A week later I saw one of them hanging out in the back corner and another with a big chunk missing from his caudal fin. I was about to get the ammonia test kit out when I took another look at the M. rnogurnda in the corner. Immediately I went tearing up the basement stairs to the livingroom where my husband was watching television and exclaimed “the Mogurndas spawned!  He looked at me, slightly confused, and said "What?"  I repeated myself and we both ran back downstairs. The fish was still back in the corner guarding a large batch of eggs scattered over a piece of slate.

Knowing the eggs wouldn't last long in the tank with the Botias,...

...we transferred them to a ten gallon aquarium with the slate leaning against the side of the tank.
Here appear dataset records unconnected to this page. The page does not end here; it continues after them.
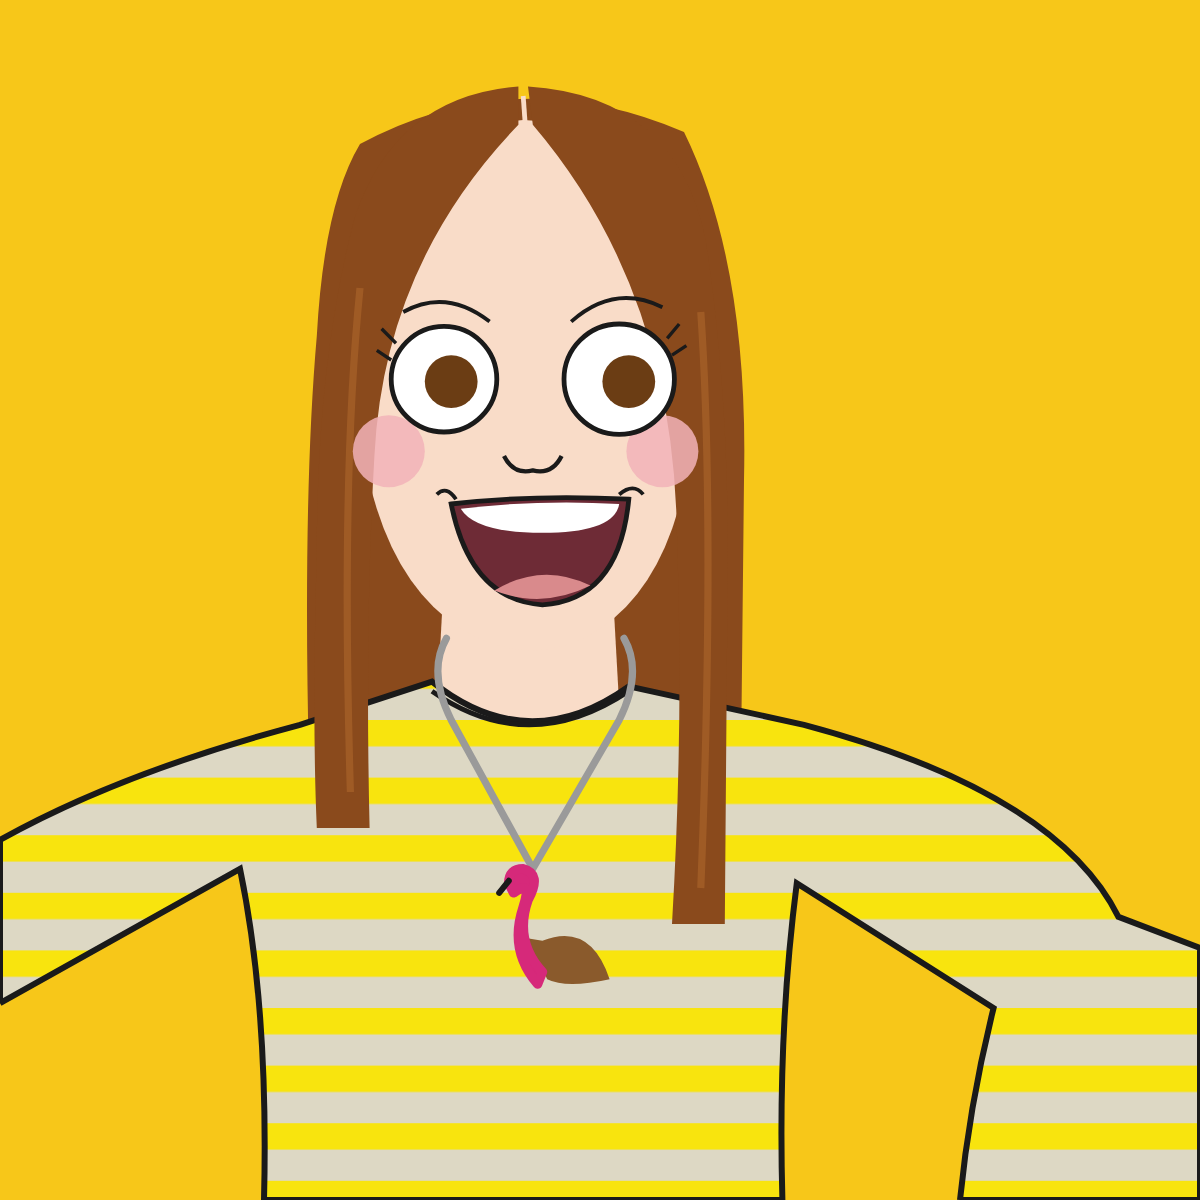
<!DOCTYPE html>
<html lang="en">
<head>
<meta charset="utf-8">
<title>Smiling Portrait</title>
<style>
  :root {
    --sunflower: #f7c719;
    --hair-brown: #8a4a1c;
    --hair-shine: #a8622a;
    --skin: #f9dcc8;
    --blush: #f2b3b8;
    --eye-white: #ffffff;
    --iris-brown: #6b3d14;
    --outline: #1a1a1a;
    --mouth-dark: #6e2b36;
    --tongue: #d98a8c;
    --stripe-cream: #ddd8c4;
    --stripe-lemon: #f8e40e;
    --cord-grey: #9a9a9a;
    --flamingo-pink: #d6297a;
    --wing-brown: #8a5a2c;
  }
  html, body { margin: 0; padding: 0; overflow: hidden; background: var(--sunflower); }
  .canvas { width: 1200px; height: 1200px; display: block; }
</style>
</head>
<body>
<svg class="canvas" viewBox="0 0 500 500" xmlns="http://www.w3.org/2000/svg" role="img" aria-label="Cartoon woman with long brown hair, striped top and flamingo pendant">
  <defs>
    <pattern id="shirtStripes" width="500" height="24" patternUnits="userSpaceOnUse">
      <rect width="500" height="24" fill="var(--stripe-cream)"/>
      <rect y="12" width="500" height="11" fill="var(--stripe-lemon)"/>
    </pattern>
    <circle id="cheekBlush" r="15" fill="var(--blush)" opacity="0.85"/>
  </defs>

  <rect class="backdrop" width="500" height="500" fill="var(--sunflower)"/>

  <!-- hair behind -->
  <path class="hair-back" d="M150 60 Q215 25 285 55 Q312 110 310 200 L308 388 L272 388 L272 300 L168 300 L150 360 L130 360 Q125 220 132 140 Q135 85 150 60 Z" fill="var(--hair-brown)"/>

  <!-- neck -->
  <path class="neck" d="M185 240 L182 296 Q220 316 258 294 L255 240 Z" fill="var(--skin)"/>

  <!-- striped top -->
  <g class="striped-top">
    <path class="torso" d="M0 350 Q50 322 125 302 L180 284 Q220 316 262 286 L335 302 Q440 330 466 382 L500 395 L500 500 L0 500 Z" fill="url(#shirtStripes)" stroke="var(--outline)" stroke-width="2.5"/>
    <path class="left-arm-gap" d="M100 362 L0 418 L0 500 L110 500 Q112 420 100 362 Z" fill="var(--sunflower)"/>
    <path class="left-arm-edge" d="M0 418 L100 362 Q112 420 110 500" fill="none" stroke="var(--outline)" stroke-width="2.5"/>
    <path class="right-arm-gap" d="M332 368 L414 420 Q404 460 400 500 L326 500 Q324 430 332 368 Z" fill="var(--sunflower)"/>
    <path class="right-arm-edge" d="M326 500 Q324 430 332 368 L414 420 Q404 460 400 500" fill="none" stroke="var(--outline)" stroke-width="2.5"/>
  </g>
  <path class="neckline" d="M180 288 Q220 316 262 288" fill="none" stroke="var(--outline)" stroke-width="2"/>

  <!-- face -->
  <path class="face" d="M218 50 Q288 52 290 150 Q290 235 250 262 Q222 280 192 262 Q150 235 148 150 Q150 55 218 50 Z" fill="var(--skin)"/>

  <!-- hair front strands -->
  <path class="hair-left" d="M216 36 Q165 40 148 90 Q132 150 132 230 Q130 300 132 345 L154 345 Q152 260 156 190 Q160 110 216 52 Z" fill="var(--hair-brown)"/>
  <path class="hair-right" d="M220 36 Q282 40 294 100 Q305 170 303 260 L302 385 L280 385 Q285 300 282 220 Q280 120 222 52 Z" fill="var(--hair-brown)"/>
  <path class="hair-shine" d="M150 120 Q142 200 146 330 M292 130 Q298 220 292 370" fill="none" stroke="var(--hair-shine)" stroke-width="3" opacity="0.7"/>
  <path class="hair-part" d="M218 40 L219 54" stroke="var(--skin)" stroke-width="2"/>

  <!-- cheeks -->
  <use href="#cheekBlush" x="162" y="188"/>
  <use href="#cheekBlush" x="276" y="188"/>

  <!-- eyes -->
  <g class="eyes" stroke="var(--outline)" stroke-width="2">
    <path d="M168 130 Q186 120 204 134 M238 134 Q256 118 276 128" fill="none" stroke-width="1.6"/>
    <circle cx="185" cy="158" r="22" fill="var(--eye-white)"/>
    <circle cx="258" cy="158" r="23" fill="var(--eye-white)"/>
    <circle cx="188" cy="159" r="11" fill="var(--iris-brown)" stroke="none"/>
    <circle cx="262" cy="159" r="11" fill="var(--iris-brown)" stroke="none"/>
    <path d="M163 150 l-6 -4 M165 143 l-6 -6 M280 148 l6 -4 M278 141 l5 -6" fill="none" stroke-width="1.4"/>
  </g>

  <!-- nose -->
  <path class="nose" d="M210 190 Q214 198 222 196 Q230 198 234 190" fill="none" stroke="var(--outline)" stroke-width="1.8"/>

  <!-- mouth -->
  <g class="smile">
    <path d="M188 210 Q222 206 262 208 Q258 250 226 252 Q196 250 188 210 Z" fill="var(--mouth-dark)" stroke="var(--outline)" stroke-width="2"/>
    <path d="M192 212 Q225 208 258 210 Q256 222 226 222 Q198 222 192 212 Z" fill="var(--eye-white)"/>
    <path d="M206 246 Q226 234 246 244 Q226 254 206 246 Z" fill="var(--tongue)"/>
    <path d="M182 206 Q186 202 190 208 M258 206 Q264 201 268 206" fill="none" stroke="var(--outline)" stroke-width="1.6"/>
  </g>

  <!-- necklace -->
  <path class="cord" d="M186 266 Q178 280 188 300 L222 362 L258 300 Q268 280 260 266" fill="none" stroke="var(--cord-grey)" stroke-width="3" stroke-linecap="round"/>
  <g class="flamingo-pendant">
    <path d="M214 390 Q222 394 228 408 Q236 412 254 408 Q246 384 226 392 Z" fill="var(--wing-brown)"/>
    <path d="M226 405 Q214 392 220 375 Q226 364 218 362 Q212 362 212 368 L214 372 Q222 366 218 378 Q212 396 224 410 Z" fill="var(--flamingo-pink)" stroke="var(--flamingo-pink)" stroke-width="4" stroke-linejoin="round"/>
    <path d="M212 367 L208 372" stroke="var(--outline)" stroke-width="2.5" stroke-linecap="round"/>
  </g>
</svg>
</body>
</html>
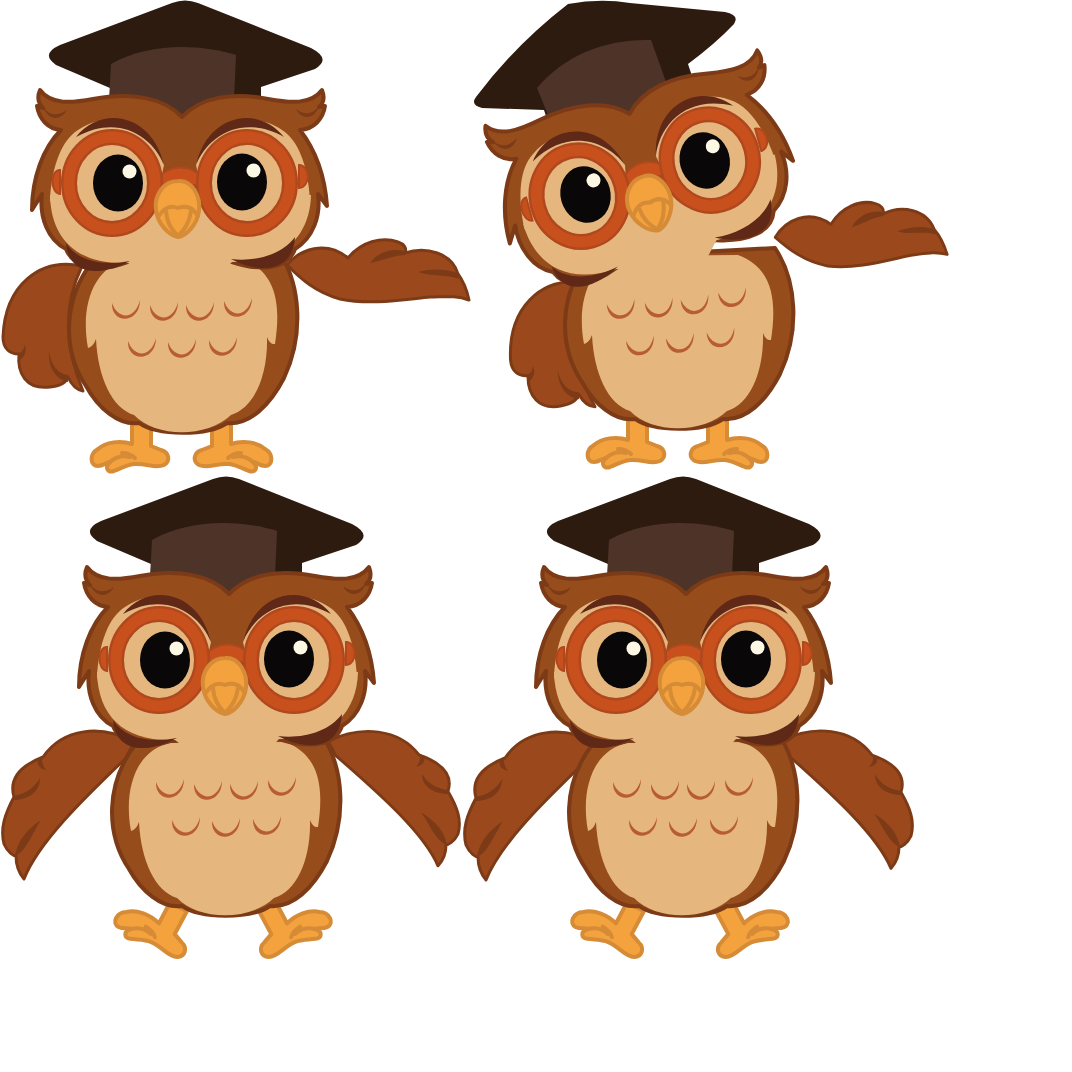
<!DOCTYPE html>
<html lang="en">
<head>
<meta charset="utf-8">
<title>Graduate owl poses</title>
<style>
:root {
  --plumage: #964c1b;
  --wing: #9b491c;
  --outline: #7c3b16;
  --shadow: #5f2817;
  --cream: #e5b77e;
  --feather: #b75d31;
  --frame: #c8501d;
  --frame-edge: #b0481e;
  --beak: #f4a23e;
  --beak-edge: #d68b37;
  --cap: #2e1b10;
  --cap-band: #4e3329;
  --pupil: #0a0708;
  --glint: #fdf8e4;
}
html, body { margin: 0; background: #fff; overflow: hidden; }
svg { display: block; width: 1072px; height: 1072px; }
.plumage { fill: var(--plumage); stroke: var(--outline); stroke-width: 4; stroke-linejoin: round; }
.wing { fill: var(--wing); stroke: var(--outline); stroke-width: 3; stroke-linejoin: round; }
.wing-fold { fill: var(--outline); }
.cream { fill: var(--cream); }
.shadow { fill: var(--shadow); }
.feather { fill: var(--feather); }
.frame { fill: none; stroke: var(--frame); stroke-width: 11; }
.frame-edge { fill: var(--cream); stroke: var(--frame-edge); stroke-width: 16; }
.frame-part { fill: var(--frame); stroke: var(--frame-edge); stroke-width: 2; }
.beak { fill: var(--beak); stroke: var(--beak-edge); stroke-width: 4; stroke-linejoin: round; }
.beak-line { fill: none; stroke: var(--beak-edge); stroke-width: 4; stroke-linecap: round; stroke-linejoin: round; }
.cap { fill: var(--cap); }
.cap-band { fill: var(--cap-band); }
.pupil { fill: var(--pupil); }
.glint { fill: var(--glint); }
</style>
</head>
<body>
<svg viewBox="0 0 1072 1072" role="img" aria-label="Four poses of an owl with round glasses and a graduation cap">
  <defs>
    <g id="cap">
      <path class="cap" d="M172 3Q185 -2 198 3L311 48Q332 59 315 69L261 87V102H110V88L56 65Q40 54 60 45Z"/>
      <path class="cap-band" d="M111 64C150 42 200 44 236 55L234 100L182 122L109 100Z"/>
    </g>

    <g id="tilted-cap">
      <path class="cap" d="M568 4Q600 -2 630 3L725 12Q740 15 734 24Q715 44 688 64L694 82L640 118L548 122L544 110L482 108Q470 105 476 97Q515 45 568 4Z"/>
      <path class="cap-band" d="M537 88C565 55 605 39 651 40L666 82L630 125L550 120Z"/>
    </g>

    <g id="lens">
      <ellipse class="frame-edge" cx="112" cy="183" rx="43" ry="46"/>
      <ellipse class="frame" cx="112" cy="183" rx="43" ry="46"/>
    </g>

    <g id="pupil">
      <ellipse class="pupil" cx="118" cy="183" rx="25" ry="28.5"/>
      <circle class="glint" cx="129.500" cy="171.500" r="7"/>
    </g>

    <g id="brow">
      <path class="cream" d="M50 200C52 165 62 140 78 130C110 108 152 125 164 165L150 230H60Z"/>
      <path class="shadow" d="M76 137C101 105 152 113 164 165C153 137 119 113 76 137Z"/>
    </g>

    <g id="head">
      <path class="plumage" d="M40 90C51 105 72 103 93 99C130 92 163 97 182 117C201 97 232 92 268 99C290 103 311 105 322 90C325 98 324 103 319 107L325 106C323 119 314 129 300 130C317 152 325 178 327 206L318 194C321 216 313 238 295 249C288 269 262 272 232 262H128C100 273 74 269 66 249C48 240 39 217 42 194L32 210C32 178 43 148 61 130C48 129 39 119 37 106L43 108C38 103 37 97 40 90Z"/>
      <path class="wing-fold" d="M43 107C49 115 57 117 67 110C60 122 48 120 43 107ZM319 106C313 114 305 116 296 109C302 121 315 119 319 106Z"/>
      <path class="cream" d="M50 195C51 240 78 265 128 263L150 280H215L232 262C283 264 310 236 311 195L240 198H120Z"/>
      <path class="shadow" d="M66 243C69 276 100 277 130 261C104 266 78 262 66 243ZM295 237C293 273 259 274 231 259C255 262 282 255 295 237Z"/>
      <use href="#brow"/>
      <use href="#brow" transform="matrix(-1 0 0 1 360 0)"/>
      <path class="frame-part" d="M60 170C50 170 50 193 60 194ZM299 165C310 165 311 187 299 188Z"/>
      <path class="frame-part" d="M162 174Q180 161 199 174V185H162Z"/>
      <use href="#lens"/>
      <use href="#lens" x="135"/>
      <use href="#pupil"/>
      <use href="#pupil" x="124" y="-1"/>
      <path class="beak" d="M178 181C192 180 201 196 199 211C197 225 186 236 178 237C169 235 158 225 156 210C154 196 163 181 178 181Z"/>
      <path class="beak-line" d="M158 217Q167 203 178 208Q190 203 198 216M166 211Q167 226 178 236Q189 226 191 211"/>
    </g>

    <g id="body">
      <path class="plumage" d="M92 262C63 300 62 350 86 386C98 408 119 426 139 423C157 436 208 436 227 423C250 425 270 405 284 378C304 335 301 285 279 252Z"/>
      <path class="cream" d="M128 260C94 266 80 305 88 348Q93 347 96 339C98 378 112 408 134 415C156 438 207 438 231 415C254 408 268 376 267 337Q270 345 275 344C281 305 277 272 242 259Z"/>
    </g>

    <path id="feather" class="feather" d="M-14 -1C-15 21 14 20 14 -4C9 16 -8 16 -14 -1Z"/>
    <g id="feathers">
      <use href="#feather" x="126" y="304"/>
      <use href="#feather" x="164" y="306"/>
      <use href="#feather" x="200" y="306"/>
      <use href="#feather" x="238" y="302"/>
      <use href="#feather" x="142" y="342"/>
      <use href="#feather" x="182" y="343"/>
      <use href="#feather" x="223" y="341"/>
    </g>

    <g id="foot">
      <path class="beak" d="M132 420V444C120 440 106 442 98 449C89 454 90 466 98 466C103 466 107 462 110 462C104 468 108 473 114 471C122 468 126 465 134 464C147 463 155 469 164 465C171 461 169 452 161 450L151 446V420Z"/>
      <path class="beak-line" d="M110 462Q119 454 130 457M122 453Q130 453 135 458"/>
    </g>
    <g id="standing-feet">
      <use href="#foot"/>
      <use href="#foot" transform="matrix(-1 0 0 1 363 0)"/>
    </g>
    <g id="stepping-foot"><use href="#foot" transform="translate(151 934) rotate(28) translate(-130 -457)"/></g>

    <g id="resting-wing">
      <path class="wing" d="M82 266C40 257 5 285 3 337C3 349 10 354 19 354C17 373 26 390 50 387C60 386 66 383 68 377C72 386 77 390 83 391C64 346 63 305 82 266Z"/>
      <path class="wing-fold" d="M49 351C51 365 58 374 68 375L68 382C55 379 48 367 49 351ZM19 353Q23 352 25 345Q28 354 20 360Z"/>
    </g>

    <g id="pointing-wing">
      <path class="wing" d="M287 265C300 249 326 240 348 258C361 242 382 236 398 242C404 244 407 248 405 253C426 246 452 253 458 274C464 282 467 291 469 300C455 295 444 297 430 297C400 300 369 305 340 299C315 292 300 278 287 265Z"/>
      <path class="wing-fold" d="M370 263C379 251 392 248 405 251L405 255C390 256 382 261 370 263ZM418 272C431 268 447 269 457 273L459 279C447 274 432 277 418 272Z"/>
    </g>

    <g id="spread-wing">
      <path class="wing" d="M134 742C101 724 63 728 43 757C25 764 8 776 14 797C5 814 0 828 4 844C8 853 14 856 16 856C16 865 19 873 24 879C38 843 82 800 126 758Z"/>
      <path class="wing-fold" d="M13 796C26 794 34 788 40 778C40 793 27 800 13 800ZM15 856C17 842 26 830 41 820C33 832 26 852 15 856ZM42 757Q41 764 46 770Q36 768 38 759Z"/>
    </g>

    <g id="dancing-torso">
      <use href="#stepping-foot"/>
      <use href="#stepping-foot" transform="matrix(-1 0 0 1 446 0)"/>
      <use href="#body" x="43" y="483"/>
      <use href="#feathers" x="44" y="479"/>
      <use href="#cap" x="41" y="476"/>
      <use href="#head" x="47" y="477"/>
    </g>
  </defs>

  <g id="owl-presenting">
    <use href="#resting-wing"/>
    <use href="#pointing-wing"/>
    <use href="#standing-feet"/>
    <use href="#body"/>
    <use href="#feathers"/>
    <use href="#cap"/>
    <use href="#head"/>
  </g>

  <g id="owl-tilting">
    <use href="#resting-wing" transform="translate(501 17) rotate(-5 75 265)"/>
    <use href="#pointing-wing" transform="translate(778 237) rotate(-6) scale(.93 1) translate(-290 -265)"/>
    <use href="#standing-feet" x="496" y="-4"/>
    <use href="#body" x="496" y="-4"/>
    <use href="#feathers" transform="translate(496 -5) rotate(-5 182 320)"/>
    <use href="#tilted-cap"/>
    <use href="#head" transform="translate(645 177) rotate(-15.500) translate(-180 -182)"/>
  </g>

  <g id="owl-dancing-left">
    <use href="#spread-wing"/>
    <use href="#spread-wing" transform="matrix(-1 0 0 .91 462 66)"/>
    <use href="#dancing-torso"/>
  </g>

  <g id="owl-dancing-right">
    <use href="#spread-wing" x="462" y="1"/>
    <use href="#spread-wing" transform="matrix(-1 0 0 .93 915 51)"/>
    <use href="#dancing-torso" x="457"/>
  </g>
</svg>
</body>
</html>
We suspended an air stone along side the eggs to keep air moving over the eggs.M. mogurnda are found in Australia's northern coastal areas

Going back to the parent tank we watched the M. mogurndas hoping to spot which two had paired off. The one was easy enough. He continued to chase all other fish from the back corner and was dejectedly looking for the eggs. It was a little heart-wrenching to see him desperately search the area but the next day he and another fish were cleaning another piece of slate at the front of the tank. Hardly daring to believe they were willing to spawn again so soon (I figured maybe the eggs were older than I at first thought) I moved both fish to a twenty gallon, then watched them spawn two hours later. I guess when they decide to go at it they don't let anything stand in their way. This batch - easily as large as the first - we decided to leave with the parents to see how they would be cared for.

The eggs started hatching in about ten days (we lost half the eggs in the ten gallon due to fungus) and the male M. mogurnda guarded this batch, which started hatching two days after the ones in the ten gallon. The female stayed hidden in the corner of the tank and as soon as the eggs had hatched both parents ignored the fry and spawned once again. This time he got very aggressive towards the female and since we didn't want too many M. mogurnda fry we removed her from the tank and let the male care for the new batch in peace. All current fry were doing fine and being fed green water and microworms until large enough for baby brine shrimp.

We started loosing the fry in the tank with the male after the second batch layed in that tank hatched, whether because he started eating them or not we don't know but eventually they all disappeared. When the fry in the ten gallon were about 2 1/2 months old we decided to try to spawn the parents again so we placed the female back in with the male. We believe she was more than ready to spawn but he was not and as a consequence she beat the living daylights out of him - literally. We went down stairs one night expecting to find eggs and instead found a severely battered male M. mogurnda. We immediately removed him to an isolated tank but in two days he died.

We’ve now got the female back with the other M. mogurnda in a 75 gallon aquarium with some rainbows, those two Botias and an Aequidens portalegrensis. We don't know if we have another male in with the remaining fish but we still have about a dozen fry for future spawns if we so decide. Meanwhile we keep our eyes out for other species of Gudgeons and Gobies as well as looking for Literature about these seldom seen fish and maybe someday we’ll even go "foraging” for wild species. Well, it's nice to dream anyway.